3. Make The Benefits Visible
Graph out the progress in each session. Make the graph visible to you and your client. Feed this back to your client, and make the information come alive into the flesh and bones of the therapy hour. Use this as a springboard. Let the feedback feed-forward. Use this not just as an assessment tool, but a conversational tool.
Just like the GP’s use of a thermometer, there is nothing magical about the use of feedback tools. The use of feedback measures gives us the attentional cue on what to look out for.
Ultimately, remember this:
Professional Development = Evaluating + Improvement
While it’s not the most attractive, we often neglect the Evaluation component of the equation (Ironically, organisations tend to harp more on evaluation, and much less on helping therapists improve. You can tell when all they are insistent on capturing just the pre-post session outcomes, and not helping practitioners weave this piece of information into the sessions.)
So the question is, do you know how effective you are? If so, how do you get from zero to one?
I love to hear your thoughts about this. Send in your comments below.
 I’ve borrowed this terminology from Peter Thiel’s book, Zero to One.
 Email me at firstname.lastname@example.org to receive a copy of the Taxonomy of Deliberate Practice Activities (TDPA)
 Goldberg, S. B., Rousmaniere, T., Miller, S. D., Whipple, J., Nielsen, S. L., Hoyt, W. T., & Wampold, B. E. (in press). Do psychotherapists improve with time and experience? A longitudinal analysis of real world outcome data. Journal of Consulting and Clinical Psychology., 63(1), 1-11. doi:http://dx.doi.org/10.1037/cou0000131
 Rousmaniere, T. G., Swift, J. K., Babins-Wagner, R., Whipple, J. L., & Berzins, S. (2014). Supervisor variance in psychotherapy outcome in routine practice. Psychother Res, 1-10. doi:10.1080/10503307.2014.963730
 See Full Circles: Reflections on Living blog, When Someone Says “I Lack the Discipline.”
 I highly recommend you listen to a Freakonomics podcast episode on this topic, http://freakonomics.com/podcast/when-willpower-isnt-enough-a-new-freakonomics-radio-podcast/
 For some examples, see the follow papers (many of the articles are downloadable here: https://independent.academia.edu/DarylChow)
Chow, D. (2017). The practice and the practical: Pushing your clinical performance to the next level.

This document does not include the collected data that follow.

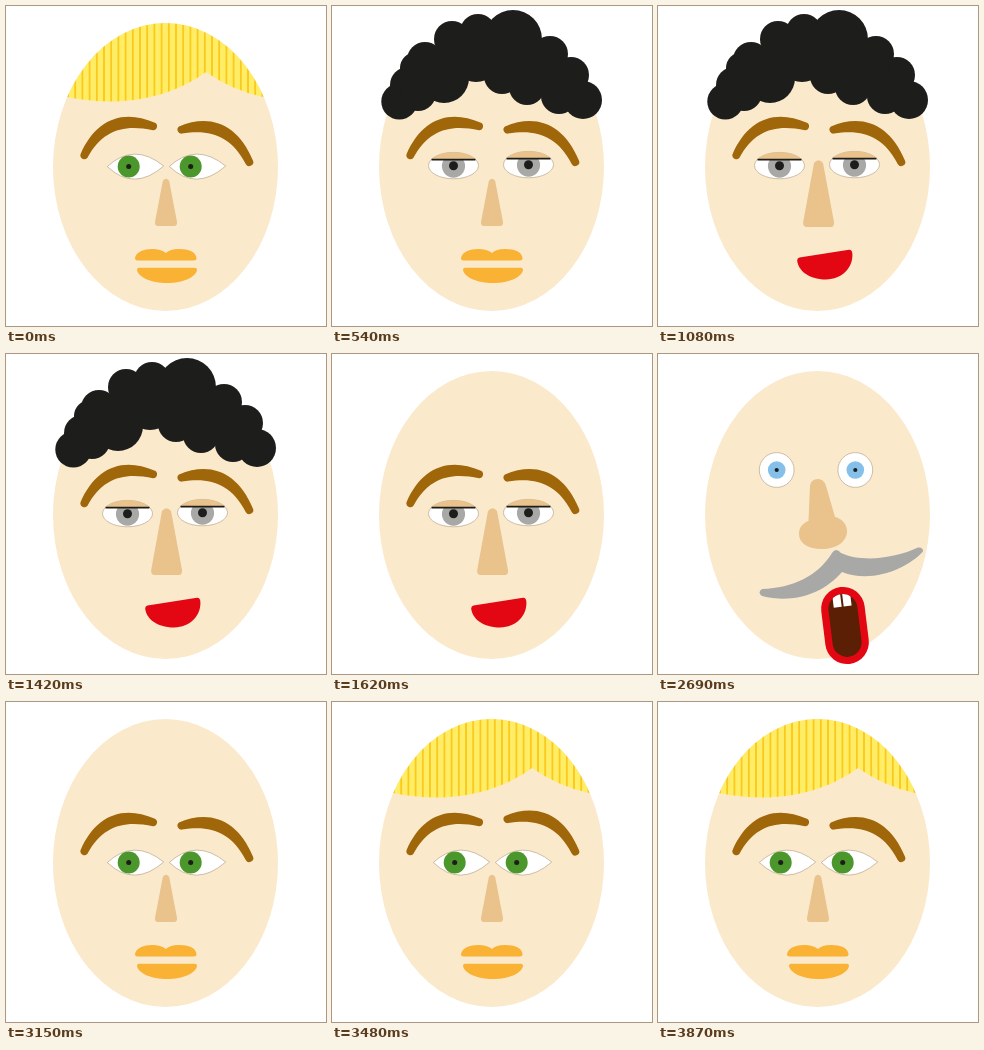
These frames come from a looping animation (320 px wide and 320 px high, 4000 ms). An HTML page:

```html
<!DOCTYPE html>
<html lang="en">
<head>
<meta charset="utf-8">
<title>Changing face</title>
<style>
  html, body { margin: 0; width: 100%; height: 100%; overflow: hidden; background: #fff; }
  svg { display: block; width: 100%; height: 100%; }
  .part { visibility: hidden; }
  .part.on { visibility: visible; }
  .eye { fill: #fff; stroke: #b9a58a; stroke-width: .7; }
  .skin { fill: #fbe9cc; }
  .tan { fill: #e9c28c; }
  .ink { fill: #1d1d1b; }
  .brow { fill: #a0660a; }
  .lips { fill: #f9b233; }
  .red { fill: #e30613; }
  .grey { fill: #a8a8a7; }
</style>
</head>
<body>
<svg viewBox="0 0 320 320">
  <defs>
    <pattern id="strands" x="61.1" width="7.2" height="320" patternUnits="userSpaceOnUse">
      <path fill="#ffed65" d="M0 0H8V320H0Z"/>
      <path fill="#fbc81e" d="M0 0H1.8V320H0Z"/>
    </pattern>
    <clipPath id="skull"><ellipse cx="159.5" cy="161" rx="112.5" ry="144"/></clipPath>
    <clipPath id="throat"><rect x="-14.5" y="-31.5" width="29" height="63" rx="14.5"/></clipPath>
    <clipPath id="lidClip"><path d="M-30 -20H30V-6H-30Z"/></clipPath>

    <g id="almond">
      <path class="eye" d="M101.3 160.5Q128 136 157.7 160Q128 186 101.3 160.5Z"/>
      <circle cx="122.7" cy="160.5" r="11" fill="#4b972b"/>
      <circle class="ink" cx="122.7" cy="160.5" r="2.5"/>
    </g>
    <g id="sleepy">
      <ellipse class="eye" rx="25" ry="13.2"/>
      <circle class="grey" cy=".5" r="11.6"/>
      <circle class="ink" cy=".2" r="4.5"/>
      <ellipse class="tan" rx="25" ry="13.4" clip-path="url(#lidClip)"/>
      <path d="M-22 -6H22" stroke="#1d1d1b" stroke-width="1.8"/>
    </g>
    <g id="shut">
      <ellipse class="tan" rx="25" ry="13.2"/>
      <path d="M-24.5 2Q-15 13 0 13T24.5 2" fill="none" stroke="#1d1d1b" stroke-width="1.8"/>
    </g>
    <g id="round">
      <circle class="eye" r="17.4"/>
      <circle r="8.8" fill="#84c0e9"/>
      <circle class="ink" r="2.1"/>
    </g>
  </defs>

  <ellipse class="skin" cx="159.5" cy="161" rx="112.5" ry="144"/>

  <g class="part" id="blond" clip-path="url(#skull)">
    <path fill="url(#strands)" d="M40 87L61 91C110 101 160 95 200 66Q225 84 257 91L290 96V0H40Z"/>
  </g>
  <g class="part ink" id="curls"></g>

  <g class="part" id="green">
    <use href="#almond"/><use href="#almond" x="62"/>
  </g>
  <g class="part" id="drowsy">
    <use href="#sleepy" x="121.5" y="159.6"/><use href="#sleepy" x="196.5" y="158.6"/>
  </g>
  <g class="part" id="blink">
    <use href="#shut" x="121.5" y="159.6"/><use href="#shut" x="196.5" y="158.6"/>
  </g>
  <g class="part" id="blue">
    <use href="#round" x="118.7" y="116"/><use href="#round" x="197.3" y="116"/>
  </g>

  <g class="part brow" id="brows">
    <path id="browL" d="M74.5 148.3C89.5 113.5 116.5 102.5 149 116.7A4 4 0 0 1 147 124.2C118.5 118 96.5 123.5 81.3 152A4 4 0 0 1 74.5 148.3Z"/>
    <path id="browR" d="M173 120.5C205 107 232 119 246.7 154A4 4 0 0 1 239.7 158C225 129 203 123 176 127.6A4 4 0 0 1 173 120.5Z"/>
  </g>

  <path class="part tan" id="small" d="M156.8 175Q160 170.5 163.2 175L171 216Q171.4 220 168 220H152Q148.6 220 149 216Z"/>
  <path class="part tan" id="wide" d="M156 157Q160.5 151.5 165 157L176 216Q176.4 221 173 221H149Q144.5 221 145.2 216Z"/>
  <path class="part tan" id="bulb" d="M152 132Q153 125 160 125Q166 125 168 132L177 163C183 164 189 170 189 177C189 188 178 195 164 195C150 195 141 189 141 180C141 173 145 169 150.5 167Z"/>

  <g class="part lips" id="pout">
    <path d="M129 252C130 246 138 243 146 243Q155 243 160 247Q164 243 173 243C183 243 190 246 190.5 252Q190.5 254.5 188 254.5H131.5Q129 254.5 129 252Z"/>
    <path d="M133 261.7H189Q191 261.7 191 264C190 271 177 277 161 277C145 277 132 271 131 264Q131 261.7 133 261.7Z"/>
  </g>
  <path class="part red" id="smile" d="M141.5 251.5L191 243.8Q194 243.5 194.4 248C195 262 184 273 168 273.5C150 273.5 140 264 139.2 254.5Q139.2 252 141.5 251.5Z"/>
  <g class="part" id="shout">
    <path class="grey" d="M104 235C135 234 160 222 174 199Q178 193 183 199C205 209 238 204 260 193.6Q265 193 265 197.5C250 214 215 230 184 218C165 240 135 250 104 242Q99 238.5 104 235Z"/>
    <g transform="translate(187 271.5) rotate(-7)">
      <rect class="red" x="-21.8" y="-38.7" width="43.6" height="77.4" rx="21.8"/>
      <g clip-path="url(#throat)">
        <path fill="#5a1f04" d="M-20 -40H20V40H-20Z"/>
        <path fill="#fff" d="M-9 -40H-1V-19H-9ZM1 -40H9V-19H1Z"/>
      </g>
    </g>
  </g>
</svg>
<script>
const LOOP = 4000;
const $ = id => document.getElementById(id);

// Centre and radius of each curl; most share one size.
const curls = [
  [67.3, 95.5], [76, 79], [84, 62, 16], [93, 54], [120, 33], [146, 26],
  [181, 33, 29], [218, 48], [239, 69], [251, 94, 19], [227, 90],
  [195, 81], [170, 70], [112, 72, 25], [86, 87], [144, 52, 24], [207, 62, 24]
];
$("curls").innerHTML = curls.map(([x, y, r = 18]) => `<circle cx="${x}" cy="${y}" r="${r}"/>`).join("");

// Each step lists only what changes at that time.
const steps = [
  [0, { hair: "blond", eyes: "green", brows: "brows", nose: "small", mouth: "pout", lift: "", flip: false }],
  [270, { hair: "curls" }],
  [540, { eyes: "drowsy" }],
  [810, { nose: "wide" }],
  [1080, { mouth: "smile" }],
  [1350, { eyes: "blink" }],
  [1420, { eyes: "drowsy" }],
  [1550, { eyes: "blink" }],
  [1620, { eyes: "drowsy", hair: "" }],
  [1890, { eyes: "blue", brows: "" }],
  [2160, { nose: "bulb" }],
  [2430, { mouth: "shout" }],
  [2560, { flip: true }],
  [2690, { flip: false }],
  [2820, { flip: true }],
  [2950, { mouth: "pout", flip: false }],
  [3080, { nose: "small" }],
  [3150, { eyes: "green", brows: "brows" }],
  [3220, { hair: "blond" }],
  [3350, { lift: "L" }],
  [3480, { lift: "R" }],
  [3610, { lift: "L" }],
  [3740, { lift: "R" }],
  [3870, { lift: "" }]
];

const parts = [...document.querySelectorAll(".part")];
const raise = up => `translate(0 ${up ? -6.5 : 0})`;

function draw(time) {
  const face = {};
  for (const [at, change] of steps) if (at <= time) Object.assign(face, change);
  const shown = [face.hair, face.eyes, face.brows, face.nose, face.mouth];
  parts.forEach(p => p.classList.toggle("on", shown.includes(p.id)));
  $("browL").setAttribute("transform", raise(face.lift === "L"));
  $("browR").setAttribute("transform", raise(face.lift === "R"));
  $("shout").setAttribute("transform", face.flip ? "matrix(-1 0 0 1 355.5 0)" : "translate(0 0)");
}

const start = performance.now();
function tick() {
  draw((performance.now() - start) % LOOP);
  requestAnimationFrame(tick);
}
tick();
</script>
</body>
</html>
```
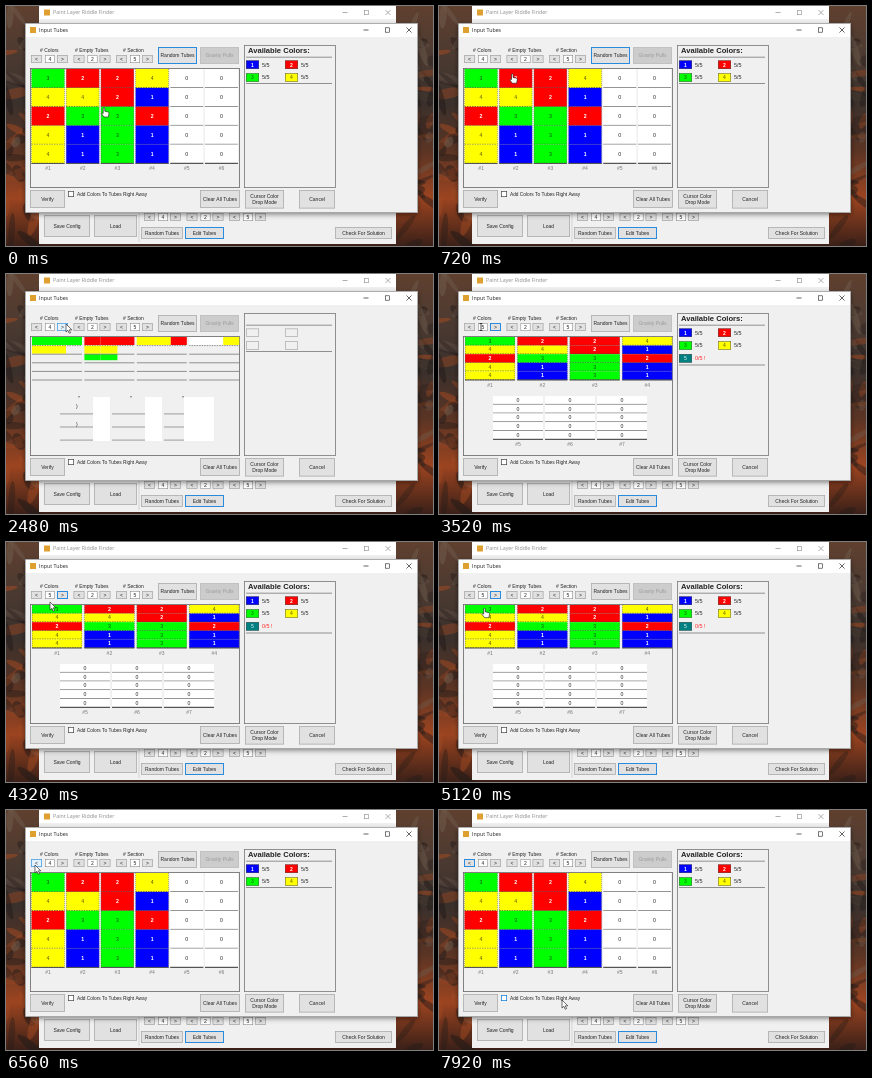
Write an HTML page with a canvas that moves like this. It is 427 by 240 pixels and loops after 8 s.

```html
<!DOCTYPE html>
<html lang="en">
<head>
<meta charset="utf-8">
<title>Tube editor</title>
<style>
html, body { margin: 0; width: 100%; height: 100%; overflow: hidden; background: #2b211d; }
canvas { display: block; width: 427px; height: 240px; }
</style>
</head>
<body>
<canvas id="stage"></canvas>
<script>
const W = 427, H = 240, LOOP = 8000;
const CLEAR = 2440, SHOW_FIVE = 2600, SHOW_FOUR = 6200, TRAVEL = 800;
const canvas = document.getElementById('stage');
const dpr = window.devicePixelRatio || 1;
canvas.width = W * dpr;
canvas.height = H * dpr;
const c = canvas.getContext('2d');
c.scale(dpr, dpr);

const SANS = '"Liberation Sans", Arial, sans-serif';
const UI = '"Open Sans", "Noto Sans", sans-serif';
const BLUE = '#0078d7', FACE = '#f0f0f0';
const INK = ['#222', '#fff', '#fff', '#164d16', '#55500a', '#fff'];
const FILL = ['#fff', '#00f', '#f00', '#0f0', '#ff0', '#008080'];
const TUBES = ['34244', '24311', '22333', '41211'];

// pointer stops: arrival time, x, y
const STOPS = [[0, 98, 102], [1040, 60, 50], [3440, 42, 53], [4720, 46, 67], [5840, 29, 55], [7760, 123, 190]];

function rect(x, y, w, h, fill) {
  c.fillStyle = fill;
  c.fillRect(x, y, w, h);
}

function frame(x, y, w, h, color, width = 0.8) {
  c.strokeStyle = color;
  c.lineWidth = width;
  c.strokeRect(x + width / 2, y + width / 2, w - width, h - width);
}

function line(x1, y1, x2, y2, color, width = 0.7, dash = []) {
  c.strokeStyle = color;
  c.lineWidth = width;
  c.setLineDash(dash);
  c.beginPath();
  c.moveTo(x1, y1);
  c.lineTo(x2, y2);
  c.stroke();
  c.setLineDash([]);
}

function text(s, x, y, { size = 5, color = '#222', align = 'left', font = SANS, weight = 400 } = {}) {
  c.font = `${weight} ${size}px ${font}`;
  c.fillStyle = color;
  c.textAlign = align;
  c.fillText(s, x, y + size * 0.36);
}

const inside = (p, x, y, w, h) => p.x >= x && p.x < x + w && p.y >= y && p.y < y + h;

function button(label, x, y, w, h, { focus = false, off = false, hover = false } = {}) {
  rect(x, y, w, h, off ? '#ccc' : hover ? '#e5f1fb' : '#e1e1e1');
  frame(x, y, w, h, off ? '#bfbfbf' : hover ? '#4aa0e4' : focus ? '#2a8ade' : '#adadad', focus && !hover ? 1 : 0.8);
  const rows = label.split('\n');
  rows.forEach((s, i) => text(s, x + w / 2, y + h / 2 + (i - (rows.length - 1) / 2) * 6,
    { align: 'center', color: off ? '#9a9a9a' : '#222' }));
}

function spinner(x, y, value, p, focus) {
  for (const [sign, left] of [['<', x], ['>', x + 26]]) {
    button(sign, left, y, 11, 8, { hover: inside(p, left, y, 11, 8), focus: focus === sign });
  }
  rect(x + 14, y, 10, 8, '#fff');
  frame(x + 14, y, 10, 8, '#8a8a8a', 0.6);
  text(value, x + 19, y + 4, { align: 'center' });
}

function titleBar(x, y, w, h, title, color, right) {
  rect(x, y, w, h, '#fff');
  const mid = y + h / 2, d = 2.5, [min, max, close] = [right - 43, right - 21.5, right];
  rect(x + 5, mid - 3, 6, 6, '#e0a030');
  text(title, x + 14, mid, { size: 5.3, font: UI, color });
  line(min - d, mid, min + d, mid, color);
  frame(max - d, mid - d, 5, 5, color, 0.6);
  line(close - d, mid - d, close + d, mid + d, color);
  line(close + d, mid - d, close - d, mid + d, color);
}

function seeded(seed) {
  return () => (seed = (seed * 16807) % 2147483647) / 2147483647;
}

// blurred dark and rust shapes behind the windows
function wallpaper() {
  const g = c.createLinearGradient(0, 0, 0, H);
  ['#60402f', '#4c3a31', '#3a302c', '#5a3424', '#9c4420', '#3a2018'].forEach((s, i) => g.addColorStop(i / 5, s));
  rect(0, 0, W, H, g);
  const rnd = seeded(77);
  const tones = ['#1d1918', '#241c1a', '#a24a22', '#6f5c4e'];
  for (let i = 0; i < 90; i++) {
    c.globalAlpha = 0.25 + rnd() * 0.3;
    c.fillStyle = tones[Math.floor(rnd() * tones.length)];
    c.beginPath();
    c.ellipse((i % 2 ? 390 : -4) + rnd() * 40, rnd() * H, 2 + rnd() * 4, 5 + rnd() * 14, rnd() * 3, 0, 7);
    c.fill();
  }
  c.globalAlpha = 1;
}

function backWindow(p) {
  rect(33, 0, 357, 238, FACE);
  titleBar(33, 0, 357, 13, 'Paint Layer Riddle Finder', '#8c8c8c', 382);
  line(133, 207, 133, 236, '#c8c8c8');
  button('Save Config', 38, 209, 46, 22);
  button('Load', 88, 209, 43, 22);
  ['4', '2', '5'].forEach((v, i) => spinner(138 + i * 42.5, 207, v, p));
  button('Random Tubes', 135, 221, 42, 12);
  button('Edit Tubes', 179, 221, 39, 12, { focus: true });
  button('Check For Solution', 329, 221, 57, 12);
}

function tube(n, x, y, w, rowH) {
  const h = rowH * 5;
  rect(x, y, w, h, '#fff');
  [...(TUBES[n] || '00000')].forEach((v, i) => {
    const top = y + i * rowH, base = top + rowH - 0.3;
    rect(x, top, w, rowH, FILL[v]);
    line(x, base, x + w, base, '#444', 0.7, v > 0 ? [1.5, 1] : []);
    text(v, x + w / 2, top + rowH / 2 - 0.3, { align: 'center', color: INK[v], size: 5.2, weight: v == 1 || v == 2 ? 700 : 400 });
  });
  if (n < 4) {
    for (const side of [x + 0.2, x + w - 0.2]) line(side, y, side, y + h, '#666', 0.5, [1, 1]);
  }
  line(x, y + h, x + w, y + h, '#555', 1);
  text('#' + (n + 1), x + w / 2, y + h + 5, { align: 'center', color: '#777' });
}

function sixTubes() {
  for (let i = 0; i < 6; i++) tube(i, 25.5 + i * 34.7, 63, 33, 18.9);
}

const topX = i => 26 + i * 52.4;
const lowX = i => 54 + i * 52;

function sevenTubes() {
  for (let i = 0; i < 4; i++) tube(i, topX(i), 63, 50, 8.6);
  for (let i = 0; i < 3; i++) tube(i + 4, lowX(i), 122, 50, 8.7);
}

// half-painted panel while the tubes are laid out again
function redraw() {
  const left = ['34', '243', '4', '0'], right = ['3', '243', '2', '4'];
  const stack = (x, w, cells, narrow) => [...cells].forEach((v, r) =>
    rect(x, 63 + r * 8.6, r ? narrow : w, r > 1 ? 6 : 8, FILL[v]));
  for (let i = 0; i < 4; i++) {
    const x = topX(i), cut = i === 1 ? 16 : 34;
    stack(x, cut, left[i], cut);
    stack(x + cut, 50 - cut, right[i], 17);
    for (let r = 1; r <= 5; r++) line(x, 63 + r * 8.6, x + 50, 63 + r * 8.6, '#666', 0.7, r === 1 ? [1.5, 1] : []);
  }
  for (let i = 0; i < 3; i++) {
    const x = lowX(i), cut = i < 2 ? 33 : 20;
    rect(x + cut, 123, 50 - cut, 44, '#fff');
    for (let r = 0; r < 3; r++) line(x, 139.9 + r * 13.1, x + cut, 139.9 + r * 13.1, '#777');
    line(x + 18, 122.8, x + 20, 122.8, '#444');
  }
  text(')', 70, 132);
  text(')', 70, 150);
}

function swatch(n, painting) {
  const x = n % 2 ? 240 : 279, y = 54.5 + Math.floor((n - 1) / 2) * 12.8;
  if (painting) return frame(x, y, 13, 8.5, '#aaa', 0.7);
  rect(x, y, 13, 8.5, FILL[n]);
  frame(x, y, 13, 8.5, '#555', 0.5);
  text(n, x + 6.5, y + 4.2, { align: 'center', color: INK[n], weight: n < 3 ? 700 : 400 });
  text(n < 5 ? '5/5' : '0/5 !', x + 16, y + 4.2, { size: 5.4, color: n < 5 ? '#222' : '#f22' });
}

function available(five, painting) {
  frame(238, 39, 92, 143, '#777');
  if (!painting) text('Available Colors:', 242, 44.2, { size: 7.6, weight: 700 });
  for (let n = 1; n <= (five ? 5 : 4); n++) swatch(n, painting);
  for (const y of [51.2, five ? 91 : 77.5]) line(240, y, 326, y, '#666');
}

function frontWindow(t, p) {
  const five = t >= SHOW_FIVE && t < SHOW_FOUR;
  const painting = t >= CLEAR && t < SHOW_FIVE;
  const focus = t < CLEAR ? 'random' : t < SHOW_FOUR ? '>' : '<';

  c.save();
  c.shadowColor = 'rgba(0,0,0,.45)';
  c.shadowBlur = 5 * dpr;
  c.shadowOffsetY = 1.5 * dpr;
  rect(19, 17, 393, 190, FACE);
  c.restore();
  titleBar(19, 17, 393, 14, 'Input Tubes', '#222', 403);
  frame(19, 17, 393, 190, '#777', 0.6);

  text('# Colors', 34, 44);
  text('# Empty Tubes', 69, 44);
  text('# Section', 117, 44);
  [five ? '5' : '4', '2', '5'].forEach((v, i) => spinner(25 + i * 42.5, 49, v, p, i ? '' : focus));
  button('Random Tubes', 152, 41, 39, 17, { focus: focus === 'random' });
  button('Gravity Pulls', 194, 41, 39, 17, { off: true });

  frame(24, 62, 210, 120, '#666');
  (painting ? redraw : five ? sevenTubes : sixTubes)();
  available(five, painting);

  button('Verify', 24, 184, 35, 18);
  rect(62, 185, 6, 6, '#fff');
  frame(62, 185, 6, 6, inside(p, 62, 184, 80, 8) ? BLUE : '#444', 0.7);
  text('Add Colors To Tubes Right Away', 71, 188, { size: 4.8 });
  button('Clear All Tubes', 194, 184, 40, 18);
  button('Cursor Color\nDrop Mode', 239, 184, 39, 18.5);
  button('Cancel', 293, 184, 36, 18.5);
  return five;
}

function pointerAt(t) {
  let [, x, y] = STOPS[0];
  for (const [end, x1, y1] of STOPS.slice(1)) {
    const u = Math.min(1, Math.max(0, (t - end + TRAVEL) / TRAVEL)), e = u * u * (3 - 2 * u);
    x += (x1 - x) * e;
    y += (y1 - y) * e;
  }
  return { x, y };
}

function pointer(p, five) {
  c.save();
  c.translate(p.x, p.y);
  if (inside(p, 39, 49, 10, 8)) {
    line(0, -3.5, 0, 3.5, '#111');
    for (const y of [-3.5, 3.5]) line(-1.5, y, 1.5, y, '#111');
  } else {
    const hand = inside(p, 26, 63, five ? 207 : 137, five ? 43 : 95);
    const path = new Path2D(hand
      ? 'M-.8 0Q0-.8.8 0V3.2L4.2 4Q5.2 4.3 5 5.5L4.3 9H0L-2.6 5.6Q-2.6 4.4-.8 5.4Z'
      : 'M0 0V8L1.9 6.3 3.2 9.2 4.6 8.6 3.3 5.8H5.8Z');
    c.lineWidth = 0.6;
    c.lineJoin = 'round';
    c.strokeStyle = '#111';
    c.fillStyle = '#fff';
    c.fill(path);
    c.stroke(path);
  }
  c.restore();
}

function draw(t) {
  const p = pointerAt(t);
  wallpaper();
  backWindow(p);
  pointer(p, frontWindow(t, p));
}

const start = performance.now();
function tick() {
  draw((performance.now() - start) % LOOP);
  requestAnimationFrame(tick);
}
tick();
</script>
</body>
</html>
```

Prescott, David S [Ed]; Maeschalck, Cynthia L [Ed]; Miller, Scott D [Ed] (2017) Feedback-informed treatment in clinical practice: Reaching for excellence (pp 323-355) x, 368 pp Washington, DC, US: American Psychological Association; US, 323-355.
Chow, D. L., & Lu, S. (2015). The use of routine outcome monitoring in an asian outpatient psychiatric setting. Paper presented at the World Federal of Mental Health., Singapore.
Miller, S. D., Bargmann, S., Chow, D., Seidel, J., & Maeschalck, C. (2016). Feedback-informed treatment (FIT): Improving the outcome of psychotherapy one person at a time. O’Donohue, William [Ed]; Maragakis, Alexandros [Ed] (2016) Quality improvement in behavioral health (pp 247-262) ix, 327 pp Cham, Switzerland: Springer International Publishing; Switzerland, 247-262.
Miller, S. D., Hubble, M. A., Chow, D. L., & Seidel, J. A. (2015). Beyond measures and monitoring: Realizing the potential of feedback-informed treatment. Psychotherapy, 52(4), 449-457. doi:http://dx.doi.org/10.1037/pst0000031
Miller, S. D., Hubble, M. A., Seidel, J. A., Chow, D., & Bargmann, S. (2014). Feedback Informed Treatment (FIT): Achieving clinical excellence one person at a time. Independent Practitioner, 34(3), 78-84.
Miller, S. D., Hubble, M. A., Chow, D. L., & Seidel, J. A. (2013). The outcome of psychotherapy: Yesterday, today, and tomorrow. Psychotherapy, 50(1), 88-97. doi:10.1037/a0031097
Wampold, B. E., & Imel, Z. E. (2015). The great psychotherapy debate: The evidence for what makes psychotherapy work (2nd ed.). New York, NY: Routledge/Taylor & Francis Group; US.